Take from the listing each line that has the string "bold".

Study material »
**********

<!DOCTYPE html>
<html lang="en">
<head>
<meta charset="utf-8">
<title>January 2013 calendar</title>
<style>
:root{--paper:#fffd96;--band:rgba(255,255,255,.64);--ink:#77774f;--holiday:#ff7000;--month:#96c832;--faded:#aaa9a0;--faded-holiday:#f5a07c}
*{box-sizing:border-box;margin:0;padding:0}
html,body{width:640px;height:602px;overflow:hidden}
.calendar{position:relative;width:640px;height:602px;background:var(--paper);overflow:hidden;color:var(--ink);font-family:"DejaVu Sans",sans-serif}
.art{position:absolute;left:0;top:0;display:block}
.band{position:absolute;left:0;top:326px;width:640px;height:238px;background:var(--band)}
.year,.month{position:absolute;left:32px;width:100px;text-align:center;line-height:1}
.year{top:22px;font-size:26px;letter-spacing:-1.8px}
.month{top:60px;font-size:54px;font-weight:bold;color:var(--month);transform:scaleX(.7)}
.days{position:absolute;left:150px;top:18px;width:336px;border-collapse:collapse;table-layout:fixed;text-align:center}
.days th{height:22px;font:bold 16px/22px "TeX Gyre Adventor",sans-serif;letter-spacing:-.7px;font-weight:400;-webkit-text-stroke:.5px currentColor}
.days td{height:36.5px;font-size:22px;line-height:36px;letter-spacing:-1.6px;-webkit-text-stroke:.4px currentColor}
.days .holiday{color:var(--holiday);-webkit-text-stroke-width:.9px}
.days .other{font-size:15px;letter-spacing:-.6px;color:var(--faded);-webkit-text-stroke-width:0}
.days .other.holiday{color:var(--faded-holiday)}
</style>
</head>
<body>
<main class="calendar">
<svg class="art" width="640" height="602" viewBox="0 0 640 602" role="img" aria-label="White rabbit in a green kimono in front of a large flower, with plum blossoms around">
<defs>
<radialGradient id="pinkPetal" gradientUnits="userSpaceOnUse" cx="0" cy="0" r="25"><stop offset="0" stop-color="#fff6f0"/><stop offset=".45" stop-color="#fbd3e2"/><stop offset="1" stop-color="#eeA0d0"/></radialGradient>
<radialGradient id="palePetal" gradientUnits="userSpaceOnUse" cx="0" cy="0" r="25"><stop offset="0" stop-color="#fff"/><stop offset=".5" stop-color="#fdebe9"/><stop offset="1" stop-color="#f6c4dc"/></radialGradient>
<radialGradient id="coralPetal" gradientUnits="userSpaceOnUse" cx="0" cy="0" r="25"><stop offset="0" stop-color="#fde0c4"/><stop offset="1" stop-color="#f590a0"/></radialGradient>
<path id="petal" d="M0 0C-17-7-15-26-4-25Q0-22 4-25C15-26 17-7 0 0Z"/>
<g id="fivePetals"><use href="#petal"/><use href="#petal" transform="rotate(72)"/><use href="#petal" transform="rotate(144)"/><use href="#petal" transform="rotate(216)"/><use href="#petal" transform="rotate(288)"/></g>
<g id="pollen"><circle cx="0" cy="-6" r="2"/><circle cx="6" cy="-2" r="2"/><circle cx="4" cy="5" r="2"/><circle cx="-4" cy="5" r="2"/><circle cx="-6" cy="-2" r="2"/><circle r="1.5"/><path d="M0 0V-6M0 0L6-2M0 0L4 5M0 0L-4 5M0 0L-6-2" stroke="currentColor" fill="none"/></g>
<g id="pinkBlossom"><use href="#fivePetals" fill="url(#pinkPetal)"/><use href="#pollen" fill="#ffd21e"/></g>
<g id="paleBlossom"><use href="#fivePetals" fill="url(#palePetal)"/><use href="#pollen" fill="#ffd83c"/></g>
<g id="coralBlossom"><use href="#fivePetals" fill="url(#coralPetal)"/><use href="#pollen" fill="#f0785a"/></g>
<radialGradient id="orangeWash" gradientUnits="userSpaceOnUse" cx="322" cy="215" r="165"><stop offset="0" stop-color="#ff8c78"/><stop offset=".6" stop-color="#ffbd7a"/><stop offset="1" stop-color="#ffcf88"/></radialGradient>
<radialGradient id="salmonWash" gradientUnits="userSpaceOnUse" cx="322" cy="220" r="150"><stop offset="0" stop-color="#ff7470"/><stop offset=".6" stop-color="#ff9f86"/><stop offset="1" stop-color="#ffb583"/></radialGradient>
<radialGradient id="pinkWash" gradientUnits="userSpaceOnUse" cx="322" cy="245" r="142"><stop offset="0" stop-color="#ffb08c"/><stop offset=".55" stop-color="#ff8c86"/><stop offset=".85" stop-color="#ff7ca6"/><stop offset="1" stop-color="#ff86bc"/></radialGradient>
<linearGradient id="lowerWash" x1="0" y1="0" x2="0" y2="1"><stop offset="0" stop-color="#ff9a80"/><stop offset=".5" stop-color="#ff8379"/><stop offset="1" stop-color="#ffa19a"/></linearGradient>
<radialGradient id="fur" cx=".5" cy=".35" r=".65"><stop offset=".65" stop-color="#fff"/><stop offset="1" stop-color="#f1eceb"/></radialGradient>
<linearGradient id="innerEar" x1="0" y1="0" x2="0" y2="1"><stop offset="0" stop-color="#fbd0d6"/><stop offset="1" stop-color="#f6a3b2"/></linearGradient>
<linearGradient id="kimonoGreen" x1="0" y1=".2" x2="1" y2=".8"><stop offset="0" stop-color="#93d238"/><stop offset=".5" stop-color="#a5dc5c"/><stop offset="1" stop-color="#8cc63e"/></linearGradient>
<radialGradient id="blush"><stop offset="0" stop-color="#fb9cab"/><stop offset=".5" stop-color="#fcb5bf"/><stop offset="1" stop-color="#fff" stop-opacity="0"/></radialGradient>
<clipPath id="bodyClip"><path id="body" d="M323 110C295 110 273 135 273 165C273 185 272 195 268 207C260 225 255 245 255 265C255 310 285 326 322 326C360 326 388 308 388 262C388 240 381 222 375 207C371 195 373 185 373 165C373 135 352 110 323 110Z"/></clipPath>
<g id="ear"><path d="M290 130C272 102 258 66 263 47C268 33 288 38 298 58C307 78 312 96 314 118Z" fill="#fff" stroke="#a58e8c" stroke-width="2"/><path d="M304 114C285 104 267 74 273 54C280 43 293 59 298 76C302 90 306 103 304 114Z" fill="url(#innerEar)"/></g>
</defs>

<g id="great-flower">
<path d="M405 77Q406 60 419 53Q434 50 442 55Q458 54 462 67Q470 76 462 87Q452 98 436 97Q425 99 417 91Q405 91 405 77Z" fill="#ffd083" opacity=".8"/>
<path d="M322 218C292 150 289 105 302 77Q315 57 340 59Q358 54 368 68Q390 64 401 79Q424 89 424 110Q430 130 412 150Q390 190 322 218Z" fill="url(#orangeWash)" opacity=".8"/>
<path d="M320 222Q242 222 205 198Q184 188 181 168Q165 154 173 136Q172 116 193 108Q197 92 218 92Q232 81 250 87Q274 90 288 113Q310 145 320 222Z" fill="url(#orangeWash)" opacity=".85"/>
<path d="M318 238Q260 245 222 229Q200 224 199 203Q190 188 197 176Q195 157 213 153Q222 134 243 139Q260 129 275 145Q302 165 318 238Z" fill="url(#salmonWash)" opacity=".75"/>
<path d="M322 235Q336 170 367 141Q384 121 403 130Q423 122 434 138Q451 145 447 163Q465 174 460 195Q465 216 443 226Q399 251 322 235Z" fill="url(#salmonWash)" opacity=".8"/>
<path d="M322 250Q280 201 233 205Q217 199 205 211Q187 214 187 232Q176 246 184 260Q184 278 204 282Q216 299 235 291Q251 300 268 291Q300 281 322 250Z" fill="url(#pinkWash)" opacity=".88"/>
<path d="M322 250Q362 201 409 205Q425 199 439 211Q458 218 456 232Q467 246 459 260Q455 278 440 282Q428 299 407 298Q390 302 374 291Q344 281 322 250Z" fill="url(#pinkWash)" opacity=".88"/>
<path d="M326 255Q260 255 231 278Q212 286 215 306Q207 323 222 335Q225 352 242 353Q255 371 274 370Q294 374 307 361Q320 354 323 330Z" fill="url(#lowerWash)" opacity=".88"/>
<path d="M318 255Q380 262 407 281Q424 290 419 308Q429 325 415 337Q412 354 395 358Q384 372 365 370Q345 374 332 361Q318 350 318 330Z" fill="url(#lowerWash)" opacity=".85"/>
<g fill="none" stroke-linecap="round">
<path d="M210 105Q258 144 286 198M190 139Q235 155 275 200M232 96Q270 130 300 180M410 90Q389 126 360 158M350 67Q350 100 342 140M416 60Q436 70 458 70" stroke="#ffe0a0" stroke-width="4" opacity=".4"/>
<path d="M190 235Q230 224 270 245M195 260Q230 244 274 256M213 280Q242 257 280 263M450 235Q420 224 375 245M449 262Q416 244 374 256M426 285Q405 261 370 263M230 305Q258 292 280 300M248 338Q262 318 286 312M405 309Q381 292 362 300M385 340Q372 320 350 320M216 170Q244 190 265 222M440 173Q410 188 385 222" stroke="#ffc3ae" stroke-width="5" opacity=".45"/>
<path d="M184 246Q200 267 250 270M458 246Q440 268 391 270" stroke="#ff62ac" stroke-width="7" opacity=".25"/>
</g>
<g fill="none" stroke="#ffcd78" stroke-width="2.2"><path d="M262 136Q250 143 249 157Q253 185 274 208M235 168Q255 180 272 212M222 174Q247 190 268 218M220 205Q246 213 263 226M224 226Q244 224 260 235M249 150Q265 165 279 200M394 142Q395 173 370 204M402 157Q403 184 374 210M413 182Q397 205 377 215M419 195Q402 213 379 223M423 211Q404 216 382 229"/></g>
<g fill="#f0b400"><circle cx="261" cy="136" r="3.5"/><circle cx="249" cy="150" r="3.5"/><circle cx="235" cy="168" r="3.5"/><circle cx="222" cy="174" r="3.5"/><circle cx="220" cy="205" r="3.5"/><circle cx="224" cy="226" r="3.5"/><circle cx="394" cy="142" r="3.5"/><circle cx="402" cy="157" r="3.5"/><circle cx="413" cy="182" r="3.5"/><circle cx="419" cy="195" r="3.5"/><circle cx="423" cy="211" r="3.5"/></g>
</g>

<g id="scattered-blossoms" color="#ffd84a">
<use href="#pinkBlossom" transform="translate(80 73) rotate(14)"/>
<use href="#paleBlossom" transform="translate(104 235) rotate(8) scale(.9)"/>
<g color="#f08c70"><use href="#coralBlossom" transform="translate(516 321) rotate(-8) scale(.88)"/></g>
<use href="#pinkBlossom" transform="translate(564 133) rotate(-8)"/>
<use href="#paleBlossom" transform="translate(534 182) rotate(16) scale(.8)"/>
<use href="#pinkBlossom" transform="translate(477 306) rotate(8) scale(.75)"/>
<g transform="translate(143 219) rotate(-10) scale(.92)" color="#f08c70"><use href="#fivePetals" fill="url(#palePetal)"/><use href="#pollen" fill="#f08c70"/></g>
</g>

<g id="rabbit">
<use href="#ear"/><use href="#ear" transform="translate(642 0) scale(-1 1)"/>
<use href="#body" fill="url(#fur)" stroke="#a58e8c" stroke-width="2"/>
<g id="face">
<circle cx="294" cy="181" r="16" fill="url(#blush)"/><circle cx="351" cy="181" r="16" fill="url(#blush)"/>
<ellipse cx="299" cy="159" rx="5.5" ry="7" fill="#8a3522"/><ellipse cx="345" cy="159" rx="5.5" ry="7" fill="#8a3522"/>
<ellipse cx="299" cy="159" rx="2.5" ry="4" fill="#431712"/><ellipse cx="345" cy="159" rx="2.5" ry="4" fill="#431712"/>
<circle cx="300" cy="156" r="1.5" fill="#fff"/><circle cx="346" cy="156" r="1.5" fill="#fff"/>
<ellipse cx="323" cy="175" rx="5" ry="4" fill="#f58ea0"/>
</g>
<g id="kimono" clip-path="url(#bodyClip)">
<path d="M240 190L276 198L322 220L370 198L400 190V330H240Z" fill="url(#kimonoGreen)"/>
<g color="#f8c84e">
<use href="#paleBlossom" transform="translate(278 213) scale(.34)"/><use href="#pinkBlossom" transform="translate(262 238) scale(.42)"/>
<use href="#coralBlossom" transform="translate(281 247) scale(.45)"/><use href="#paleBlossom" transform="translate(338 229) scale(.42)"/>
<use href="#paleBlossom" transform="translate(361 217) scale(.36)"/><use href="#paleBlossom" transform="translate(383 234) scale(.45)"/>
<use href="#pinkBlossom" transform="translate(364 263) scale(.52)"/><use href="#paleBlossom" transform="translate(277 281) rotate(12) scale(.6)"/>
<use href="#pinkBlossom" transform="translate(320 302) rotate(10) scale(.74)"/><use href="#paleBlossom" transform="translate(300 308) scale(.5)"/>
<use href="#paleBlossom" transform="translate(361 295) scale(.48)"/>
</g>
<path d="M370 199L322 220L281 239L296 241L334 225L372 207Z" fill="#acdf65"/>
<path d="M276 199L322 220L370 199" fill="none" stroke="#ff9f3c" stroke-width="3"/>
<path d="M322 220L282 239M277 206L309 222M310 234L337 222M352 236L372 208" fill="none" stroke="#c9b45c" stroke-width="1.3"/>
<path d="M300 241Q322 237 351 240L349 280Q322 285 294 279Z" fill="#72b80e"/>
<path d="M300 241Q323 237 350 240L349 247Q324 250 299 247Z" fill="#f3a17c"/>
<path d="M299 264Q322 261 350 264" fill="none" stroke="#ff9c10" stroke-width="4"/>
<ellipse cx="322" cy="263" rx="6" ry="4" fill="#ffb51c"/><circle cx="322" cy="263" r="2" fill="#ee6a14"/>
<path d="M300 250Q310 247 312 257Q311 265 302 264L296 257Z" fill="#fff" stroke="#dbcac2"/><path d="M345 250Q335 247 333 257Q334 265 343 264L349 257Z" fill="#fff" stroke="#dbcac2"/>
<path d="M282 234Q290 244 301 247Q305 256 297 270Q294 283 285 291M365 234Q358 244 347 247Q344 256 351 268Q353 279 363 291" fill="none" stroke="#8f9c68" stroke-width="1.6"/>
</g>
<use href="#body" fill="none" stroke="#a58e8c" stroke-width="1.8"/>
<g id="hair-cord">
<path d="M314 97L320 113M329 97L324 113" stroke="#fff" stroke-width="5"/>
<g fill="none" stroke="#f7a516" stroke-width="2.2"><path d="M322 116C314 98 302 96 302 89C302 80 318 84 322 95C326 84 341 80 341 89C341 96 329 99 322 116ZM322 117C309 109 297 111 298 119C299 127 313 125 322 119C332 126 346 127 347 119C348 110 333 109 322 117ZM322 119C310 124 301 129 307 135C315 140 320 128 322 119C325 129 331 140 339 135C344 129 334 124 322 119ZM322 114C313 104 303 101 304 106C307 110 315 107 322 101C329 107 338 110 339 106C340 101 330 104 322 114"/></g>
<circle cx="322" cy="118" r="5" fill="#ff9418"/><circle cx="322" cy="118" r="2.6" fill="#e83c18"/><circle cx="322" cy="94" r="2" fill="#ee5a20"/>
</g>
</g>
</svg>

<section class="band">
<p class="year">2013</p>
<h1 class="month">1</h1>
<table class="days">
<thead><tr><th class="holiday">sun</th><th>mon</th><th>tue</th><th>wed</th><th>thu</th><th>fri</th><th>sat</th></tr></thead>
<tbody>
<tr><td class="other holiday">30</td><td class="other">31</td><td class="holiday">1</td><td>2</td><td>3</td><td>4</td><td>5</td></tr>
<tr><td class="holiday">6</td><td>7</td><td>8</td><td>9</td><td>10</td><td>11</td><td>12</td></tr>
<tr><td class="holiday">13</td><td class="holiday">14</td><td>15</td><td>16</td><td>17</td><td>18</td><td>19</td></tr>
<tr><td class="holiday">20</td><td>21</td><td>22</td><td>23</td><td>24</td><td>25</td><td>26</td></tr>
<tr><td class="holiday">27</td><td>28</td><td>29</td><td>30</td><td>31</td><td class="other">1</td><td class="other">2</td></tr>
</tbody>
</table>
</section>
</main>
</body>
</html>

**********

Answer box »
.month{top:60px;font-size:54px;font-weight:bold;color:var(--month);transform:scaleX(.7)}
.days th{height:22px;font:bold 16px/22px "TeX Gyre Adventor",sans-serif;letter-spacing:-.7px;font-weight:400;-webkit-text-stroke:.5px currentColor}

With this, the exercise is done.